It is challenging to tell a person’s story within the length of a standard-sized book and even more challenging to condense that into film length. Although Jason Hall’s screenplay is accessible to a wide audience, it does not stray too far from the book. I noticed some differences, but they were not so jarring as to pull me out of the viewing experience. For example, the timeline of friend/Teammate Job’s death occurs differently in the film than it does in the book. I liked how Hall’s screenplay focused on what it is like to be a sheepdog protecting the sheep from predators and the toll it takes on Kyle and his family.
Cooper’s portrayal of Kyle is so spot-on that it is like Cooper channeled Kyle’s spirit. Although I have never met Kyle, I have seen video of him in various interviews. Cooper and Kyle are similar heights, but Cooper’s portrayal goes way beyond that. His Texas accent, peculiar to a Texan who has spent some time in the military, is amazing. In the combat scenes, Cooper moves calm and purposeful. When fighting house-to-house, he’s a frogman on fire. When he lets his anger out on the weights, that’s really Cooper squatting what looks like 400 pounds—real weights. But like Kyle, especially back in the States, Cooper rounds his broad shoulders and makes himself small, less threatening. Cooper’s acting was so consistent, that I believed I was watching Chris Kyle throughout the film.
His relationship with his wife, played by Sienna Miller, comes off as real to me—alpha male and alpha female whose relationship teeters from the awkwardness of meeting for the first time to warm familiarity—then returning to the awkwardness of meeting again after long separation—a testament to the fine acting of Sienna Miller. She also has to relate to a man who is sometimes away at war even when he is at home sitting beside her. I believe Miller’s performance gives insight into Chris Kyle that he could not immediately see without the benefit of her perspective.
I would’ve liked a little more military realism in this movie. For example, military units seemed globbed together in a way that makes it difficult to recognize which unit is which. Also, some of the weapons handling, particularly from the large group of actors playing Marines, was less tactical than it should be. For me, the movie Platoon was more militarily realistic than American Sniper. Even so, there was enough realism in American Sniper to keep me invested.
For people who want a movie with a jacked-up soundtrack, slick presentation, and Hollywood pacing, they will be disappointed. And for those who are intent on bad-mouthing military men and women, I am not sure why they would see such a movie in the first place—they will be frustrated. This film is quite real, taut, and at its own pace, a tribute to a great patriot.

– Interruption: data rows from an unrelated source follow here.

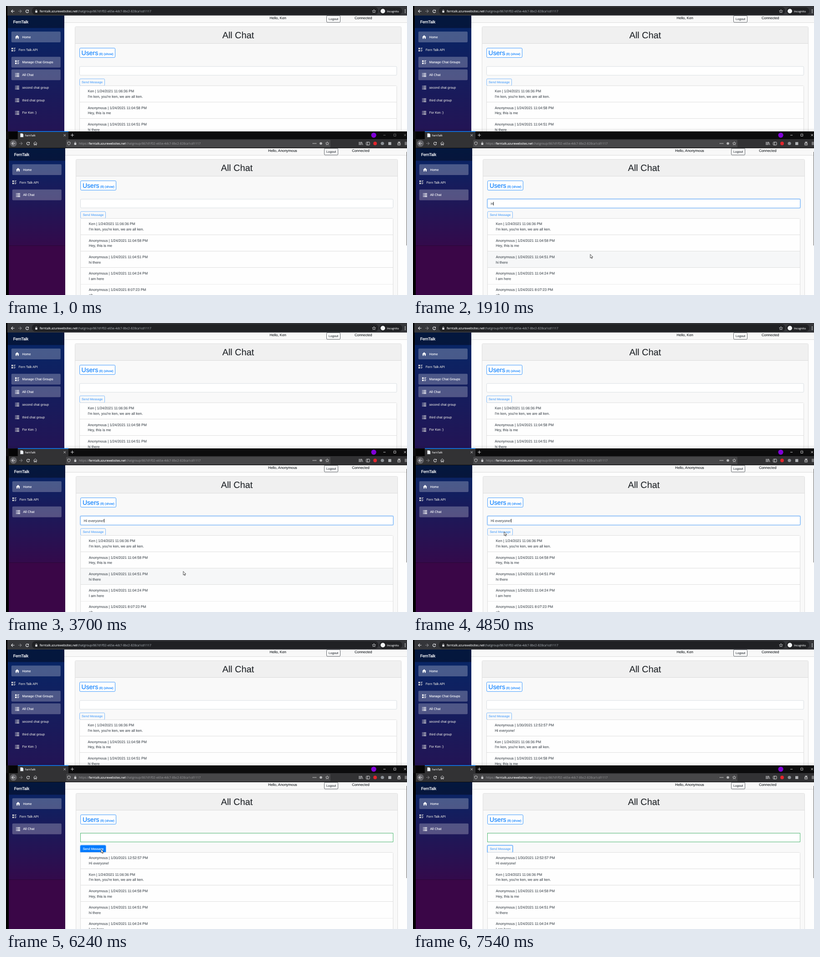
Recreate the animation shown at these times as an HTML page. Size 880 px wide and 636 px high, loop 8 s.

```html
<!DOCTYPE html>
<html lang="en">
<head>
<meta charset="utf-8">
<title>Group chat</title>
<style>
html, body { margin: 0; width: 100%; height: 100%; overflow: hidden; background: #000; }
svg { display: block; width: 880px; height: 636px; }
text { font-family: "Liberation Sans", Arial, sans-serif; text-rendering: geometricPrecision; white-space: pre; stroke-width: .12px; }
.brand text { stroke-width: .3px; }
.ui text { font-family: "Open Sans", "Noto Sans", sans-serif; }
</style>
</head>
<body>
<svg id="stage" viewBox="0 0 880 636"></svg>
<script>
const LOOP = 8000, CLICK = 980, BLUR = 4990, PRESS = 6010, SEND = 6240, ARRIVE = 6320;
const MESSAGE = 'Hi everyone!';
const KEYS = [1910, 2060, 2140, 2290, 2460, 2610, 2690, 2840, 3010, 3160, 3240, 3620];
const FEED = [
  ['Anonymous | 1/30/2021 12:52:57 PM', MESSAGE],
  ['Ken | 1/24/2021 11:06:36 PM', "I'm ken, you're ken, we are all ken."],
  ['Anonymous | 1/24/2021 11:04:58 PM', 'Hey, this is me'],
  ['Anonymous | 1/24/2021 11:04:51 PM', 'hi there'],
  ['Anonymous | 1/24/2021 11:04:24 PM', 'I am here'],
  ['Anonymous | 1/24/2021 8:07:23 PM', 'oh']
];
// time, x, y of the pointer tip
const PATH = [
  [210, 768, 614], [400, 420, 430], [520, 215, 372], [600, 206, 395], [750, 342.5, 438.5],
  [1050, 342.5, 438.5], [1280, 389, 546.5], [4080, 389, 546.5], [4400, 230, 475],
  [4620, 195, 459], [4770, 195, 459], [BLUR, 208.7, 460.5], [7080, 208.7, 460.5], [7540, 874, 252]
];
const HOST = 'ferntalk.azurewebsites.net';
const ROUTE = '/chatgroup/867d1f02-e65e-4dc7-8bc2-828ca1cd1117';
const ROW = 36.15, LIST_TOP = 175.5;

const rect = (x, y, w, h, fill, more = '') =>
  `<rect x="${x}" y="${y}" width="${w}" height="${h}" fill="${fill}" ${more}/>`;
const frame = (x, y, w, h, stroke, fill = 'none', r = 2, more = '') =>
  rect(x, y, w, h, fill, `rx="${r}" stroke="${stroke}" ${more}`);
const text = (x, y, size, fill, s, more = '') =>
  `<text x="${x}" y="${y}" font-size="${size}" fill="${fill}" stroke="${fill}" ${more}>${s}</text>`;
const path = (d, stroke, w = 1, fill = 'none', more = '') =>
  `<path d="${d}" fill="${fill}" stroke="${stroke}" stroke-width="${w}" ${more}/>`;
const dot = (x, y, r, fill) => `<circle cx="${x}" cy="${y}" r="${r}" fill="${fill}"/>`;
const at = (x, y, s) => `<g transform="translate(${x} ${y})">${s}</g>`;

const icons = {
  home: c => path('M0 .3 4.5-4 9 .3H7.8V4H5.6V1.3H3.4V4H1.2V.3Z', 'none', 0, c),
  rich: c => rect(0, -4, 3.4, 3.2, c) + rect(0, .8, 3.4, 3.2, c) +
    path('M4.8-3.4H9M4.8-1.4H8M4.8 1.4H9M4.8 3.4H8', c),
  list: c => path('M0-3H1.4M0-.5H1.4M0 2H1.4M0 4H1.4M2.5-3H9M2.5-.5H9M2.5 2H9M2.5 4H9', c, 1.2),
  back: c => path('M3.5 0H-3.5M0-3.3-3.4 0 0 3.3', c, 1.1),
  forward: c => path('M-3.5 0H3.5M0-3.3 3.4 0 0 3.3', c, 1.1),
  reload: c => path('M2.6-1.7A3.1 3.1 0 1 0 3.1.8', c, 1.2) + path('M3.5-3.6V-.4H.4Z', 'none', 0, c),
  lock: c => rect(-2.2, -.7, 4.4, 3.6, c, 'rx=".5"') + path('M-1.3-.6V-1.8A1.3 1.3 0 0 1 1.3-1.8V-.6', c, .9),
  star: c => path('M0-3.7 1.1-1.2 3.7-1 1.7.8 2.3 3.4 0 2-2.3 3.4-1.7.8-3.7-1-1.1-1.2Z', c, .8),
  cross: c => path('M-2.2-2.2 2.2 2.2M2.2-2.2-2.2 2.2', c, .9),
  burger: c => path('M-3-2.5H4M-3 0H4M-3 2.5H4', c, 1)
};
const icon = (name, x, y, c) => at(x, y, icons[name](c));

function sidebar(items) {
  let s = rect(4, 21, 124, 27.5, '#000', 'opacity=".4"') +
    `<g class="brand">${text(15.7, 37.7, 8.7, '#fff', 'FernTalk')}</g>`;
  items.forEach(([glyph, label, on, outdent = 0], i) => {
    const y = 68.2 + i * 27.75, c = on ? '#fff' : '#d7d7d7';
    if (on) s += rect(11.8, y - 11.9, 108, 23.8, '#fff', 'rx="2" opacity=".25"');
    s += icon(glyph, 20 - outdent, y, c) + text(35.5 - outdent, y + 2.6, 7.11, c, label);
  });
  return s;
}

function chat(id, user, w, right, rows, nudge) {
  const T = (x, ...rest) => text(x + nudge, ...rest);
  const lw = w - 20, [hello, logout, status] = right;
  const thin = 'stroke-width=".75"';
  const input = (stroke, fill, r) => frame(161.5, 133.1, lw, 19.2, stroke, fill, r, thin);
  const button = fill => frame(161.6, 160.3, 54.9, 15, '#007bff', fill, 2, thin);
  let s = rect(128, 21, 760, 620, '#fefefe') + rect(128, 21, 760, 15.5, '#f8f8f8') +
    rect(128, 36, 760, 1, '#dcdcdc') +
    text(hello, 29.3, 7.9, '#212529', 'Hello, ' + user) +
    frame(logout, 21.3, 30, 14.6, '#343a40', '#fbfbfb', 2, thin) +
    text(logout + 4.5, 31.3, 6.92, '#343a40', 'Logout') +
    text(status, 29.3, 7.95, '#212529', 'Connected') +
    frame(151.5, 45.5, w, 700, '#dfdfdf', '#f9f9f9') +
    rect(152, 46, w - 1, 36, '#f0f0f0') + rect(152, 82, w - 1, 1, '#dcdcdc') +
    text(151.5 + w / 2, 71, 19.9, '#212529', 'All Chat', 'text-anchor="middle"') +
    frame(161.7, 92.7, 77.8, 20.6, '#007bff', '#fefefe', 2, thin) +
    T(165.6, 107.6, 14, '#007bff', 'Users') + T(204.3, 107.6, 6.95, '#007bff', '(8) (show)') +
    input('#ced4da', '#fff', 2) +
    `<g id="${id}Focus" opacity="0">` +
      frame(160.7, 132.4, lw + 1.6, 20.6, '#007bff', 'none', 2.5, 'stroke-width="1.6" opacity=".3"') +
      input('#80bdff', 'none', 2) + '</g>' +
    `<g id="${id}Valid" opacity="0">${input('#26b050', 'none', 0)}</g>` +
    T(168.2, 145.7, 7.95, '#495057', '', `id="${id}Typed"`) +
    rect(168.2, 139, .9, 8, '#222', `id="${id}Caret" opacity="0"`) +
    `<g id="${id}Ring" opacity="0">` +
      frame(160.9, 159.6, 56.3, 16.4, '#007bff', 'none', 2.5, 'stroke-width="1.5" opacity=".4"') + '</g>' +
    `<g id="${id}Send" opacity=".65">` + button('#f9f9f9') +
      T(166, 170.3, 6.92, '#007bff', 'Send Message') + '</g>' +
    `<g id="${id}Hot" opacity="0">` + button('#007bff') +
      T(166, 170.3, 6.92, '#fff', 'Send Message') + '</g>' +
    frame(161.5, LIST_TOP, lw, 500, '#dfdfdf', '#fefefe');
  for (let i = 0; i < rows; i++) {
    const y = LIST_TOP + i * ROW;
    s += rect(162, y + .5, lw - 1, ROW - 1, '#fefefe', `id="${id}Row${i}"`) +
      rect(162, Math.round(y + ROW - .5), lw - 1, 1, '#dfdfdf') +
      T(179.4, y + 14.9, 7.88, '#495057', '', `id="${id}Head${i}"`) +
      T(179.4, y + 26.8, 7.88, '#495057', '', `id="${id}Body${i}"`);
  }
  return s;
}

function topBar() {
  const c = '#e8eaed';
  return '<g class="ui">' + rect(3, 0, 877, 21, '#35363a') + rect(57, 2.5, 760, 16.5, '#202124', 'rx="8"') +
    icon('back', 15, 11.5, c) + icon('forward', 30.5, 11.5, '#85868a') + icon('reload', 46.5, 11.5, c) +
    icon('lock', 66.5, 11.5, c) + text(74, 13.8, 6.68, '#e8eaed', HOST) +
    text(154.6, 13.8, 6.68, '#9aa0a6', ROUTE) + icon('star', 807.5, 11.5, c) +
    rect(819.5, 3, 50, 16, '#202124', 'rx="8"') + dot(827, 11.2, 5, '#f1f3f4') +
    text(836, 13.6, 6, c, 'Incognito') +
    [8.5, 11.5, 14.5].map(y => dot(876, y, .9, c)).join('') + '</g>';
}

function bottomBar() {
  const c = '#d8d8da', g = '#8f8f92';
  return '<g class="ui">' + rect(0, 276, 880, 17, '#0c0c0d') + rect(7, 277, 18, 16, '#050506') +
    rect(26, 276, 111, 17, '#323234') + rect(26, 275.5, 111, 1.5, '#0a84ff') +
    path('M31.5 280.5H36L38 282.5V288.5H31.5Z', '#aaa', .5, '#eef3f8') +
    text(41.5, 287.2, 5.9, '#f0f0f2', 'FernTalk') + icon('cross', 128.7, 284.5, c) +
    path('M142 284.2H149M145.5 280.7V287.7', c, 1) + dot(807, 284.3, 5.6, '#8000d7') +
    `<g id="controls">${path('M828 284.3H833M851 281.8H855.6V286.4H851Z', '#fff', .75)}` +
      icon('cross', 875.7, 284.2, '#fff') + '</g>' +
    rect(6, 293, 874, 19, '#323234') + rect(6, 312, 874, 1, '#0c0c0d') +
    rect(132, 294.5, 580, 16.5, '#474749', 'rx="1.5"') +
    dot(16.3, 302.5, 7.4, '#626266') + icon('back', 16.3, 302.5, c) + icon('forward', 32.5, 302.5, '#77777a') +
    icon('reload', 48.5, 302.5, c) + path('M60.5 302.3 64.3 298.8 68.2 302.3M61.7 302V306H63.4V303.5H65.3V306H67V302', c, 1) +
    path('M138 299 141 300V302.5Q140.6 305 138 306 135.4 305 135 302.5V300Z', c, .9) +
    icon('lock', 152, 302.5, c) + text(160, 305, 6.6, g, 'https://') + text(182, 305, 6.55, '#f9f9fa', HOST) +
    text(261, 305, 6.75, g, ROUTE) + [674, 677, 680].map(x => dot(x, 302.5, .9, c)).join('') +
    dot(691, 302.5, 2.8, '#b8b8ba') + icon('star', 705, 302.5, c) +
    path('M775 299V306M777.2 299V306M779.4 299V306M780.6 299.2 783 306', c, 1) +
    frame(790.5, 299.5, 7.5, 6.5, c, 'none', 1) + path('M793.5 299.5V306', c, 1) +
    dot(810, 302.5, 3.9, '#e3262d') + dot(826, 302.5, 3.6, '#8d9196') + rect(839, 299.5, 6.4, 6.4, '#b0b2b5') +
    path('M859 301.5H866M859.5 302V306H865.5V302M862.5 301V306M862.5 301Q859.5 299 861 298.5 862.5 299 862.5 301 863 298.5 864.5 298.5 865.5 300 862.5 301', c, .9) +
    icon('burger', 878, 302.5, c) + '</g>';
}

const gradient = (id, end) =>
  `<linearGradient id="${id}" gradientUnits="userSpaceOnUse" x1="0" y1="21" x2="0" y2="${end}">` +
  '<stop stop-color="#052767"/><stop offset="1" stop-color="#3a0647"/></linearGradient>';

const stage = document.getElementById('stage');
stage.innerHTML =
  `<defs>${gradient('skyA', 470)}${gradient('skyB', 268)}` +
  '<linearGradient id="fade" x2="0" y2="1"><stop stop-opacity="0"/><stop offset="1"/></linearGradient></defs>' +
  rect(0, 0, 880, 636, '#000') + rect(4, 21, 124, 260, 'url(#skyA)') +
  sidebar([['home', 'Home', 1], ['rich', 'Fern Talk API', 0, 8], ['rich', 'Manage Chat Groups', 1],
    ['list', 'All Chat', 1], ['list', 'second chat group', 0], ['list', 'third chat group', 0], ['list', 'For Ken :)', 0]]) +
  chat('a', 'Ken', 716, [578.5, 703.5, 765], 3, 0) + topBar() +
  rect(3, 268, 877, 8, 'url(#fade)', 'id="shade"') + rect(0, 276, 880, 360, '#000') +
  at(2, 292, rect(4, 21, 124, 214.5, 'url(#skyB)') + rect(4, 235.5, 124, 120, '#3a0647') +
    sidebar([['home', 'Home', 1], ['rich', 'Fern Talk API', 0, 8], ['list', 'All Chat', 1]]) +
    chat('b', 'Anonymous', 706, [573.2, 696.5, 757.2], 5, .4)) +
  bottomBar() + rect(879, 321, 1, 206, '#606060', 'id="thumb"') +
  '<g id="pointer">' +
    `<g id="arrow">${path('M0 0V8.2L1.9 6.5 3.2 9.4 4.5 8.8 3.2 6H5.8Z', '#222', .8, '#fff')}</g>` +
    `<g id="beam">${path('M-1.7-4H1.7M-1.7 4H1.7M0-4V4', '#333', .8)}</g>` +
    `<g id="hand">${path('M0 .8Q.9-.4 1.7.8V4L4.8 4.6Q5.6 5 5.4 6.3L4.7 10H.4L-2.3 6.4Q-1.8 5.2 0 6.5Z', '#222', .8, '#fff')}</g></g>`;

const el = {};
stage.querySelectorAll('[id]').forEach(n => { el[n.id] = n; });
const fadeTo = (id, v) => el[id].setAttribute('opacity', v);
const ramp = (t, start) => Math.min(1, Math.max(0, (t - start) / 150));
const write = (id, s) => { if (el[id].textContent !== s) el[id].textContent = s; };

function fill(id, rows, first) {
  for (let i = 0; i < rows; i++) {
    write(`${id}Head${i}`, FEED[i + first][0]);
    write(`${id}Body${i}`, FEED[i + first][1]);
  }
}

function pointerAt(t) {
  const i = PATH.findIndex(p => p[0] > t);
  if (i < 1) return null;
  const [t0, x0, y0] = PATH[i - 1], [t1, x1, y1] = PATH[i], k = (t - t0) / (t1 - t0);
  return [x0 + (x1 - x0) * k, y0 + (y1 - y0) * k];
}

function draw(t) {
  const ready = t >= BLUR && t < SEND, sent = t >= SEND, p = pointerAt(t);
  const typed = sent ? '' : MESSAGE.slice(0, KEYS.filter(k => k <= t).length);

  fadeTo('controls', t < CLICK ? .5 : 1);
  fadeTo('shade', t < CLICK ? .03 : .08);
  fadeTo('bFocus', ramp(t, CLICK) - ramp(t, BLUR));
  fadeTo('bValid', t >= BLUR ? 1 : 0);
  fadeTo('bSend', ready ? 1 : .65);
  fadeTo('bHot', ramp(t, BLUR) - ramp(t, SEND));
  fadeTo('bRing', ramp(t, PRESS));

  write('bTyped', typed);
  const reset = [1000, ...KEYS, 3700].filter(k => k <= t).pop();
  const lit = t >= 1000 && t < BLUR && Math.floor((t - reset) / 530) % 2 === 0;
  el.bCaret.setAttribute('x', 168.2 + (typed ? el.bTyped.getComputedTextLength() + .3 : 0));
  fadeTo('bCaret', lit ? 1 : 0);

  fill('a', 3, t >= ARRIVE ? 0 : 1);
  fill('b', 5, sent ? 0 : 1);
  el.thumb.setAttribute('height', sent ? 203 : 206);

  const inside = (x, y, w, h) => p && p[0] >= x && p[0] <= x + w && p[1] >= y && p[1] <= y + h;
  const beam = inside(163.5, 425, 686, 19.5), hand = ready && inside(163.5, 452, 56, 15);
  for (let i = 0; i < 5; i++) {
    const over = inside(164, 292 + LIST_TOP + i * ROW, 685, ROW - .1);
    el['bRow' + i].setAttribute('fill', over ? '#f6f7f8' : '#fefefe');
  }
  fadeTo('pointer', p ? 1 : 0);
  fadeTo('beam', beam ? 1 : 0);
  fadeTo('hand', hand ? 1 : 0);
  fadeTo('arrow', beam || hand ? 0 : 1);
  if (p) el.pointer.setAttribute('transform', `translate(${p[0]} ${p[1]})`);
}

const began = performance.now();
function tick() {
  draw((performance.now() - began) % LOOP);
  requestAnimationFrame(tick);
}
tick();
</script>
</body>
</html>
```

Many people have seen the news and know what becomes of Chris Kyle. For those who have not, be warned and read no further. What follows is a spoiler. After the film ends and the credits roll, a reverent tune is played in memorial to Kyle. Actual footage is shown of his funeral at the Dallas Cowboys stadium and the long procession of cars that headed south for his burial. In the movie theater, one woman lacked the class to stay seated until this memorial piece finished on the screen. She walked out while everyone else in the packed theater sat respectfully. The memorial piece ended and the rest of the credits rolled silently. Some people clapped, and I did not know what to do. Do I keep quiet out of respect for the deceased, or do I applaud a great film and a great warrior? Others seemed conflicted, too. I clapped, as did less than half of the theater. Quiet or applauding, aside from the one woman, I appreciated the audience’s attitude—made me proud to live here. As the credits rolled silently, we filed out of the theater. There was a solemn feeling in the air—a heaviness. I felt some of the loss and the tragedy of Kyle’s passing. My prayers are with his wife, Taya, and their children. Long live the Legend. I strongly recommend that you see American Sniper.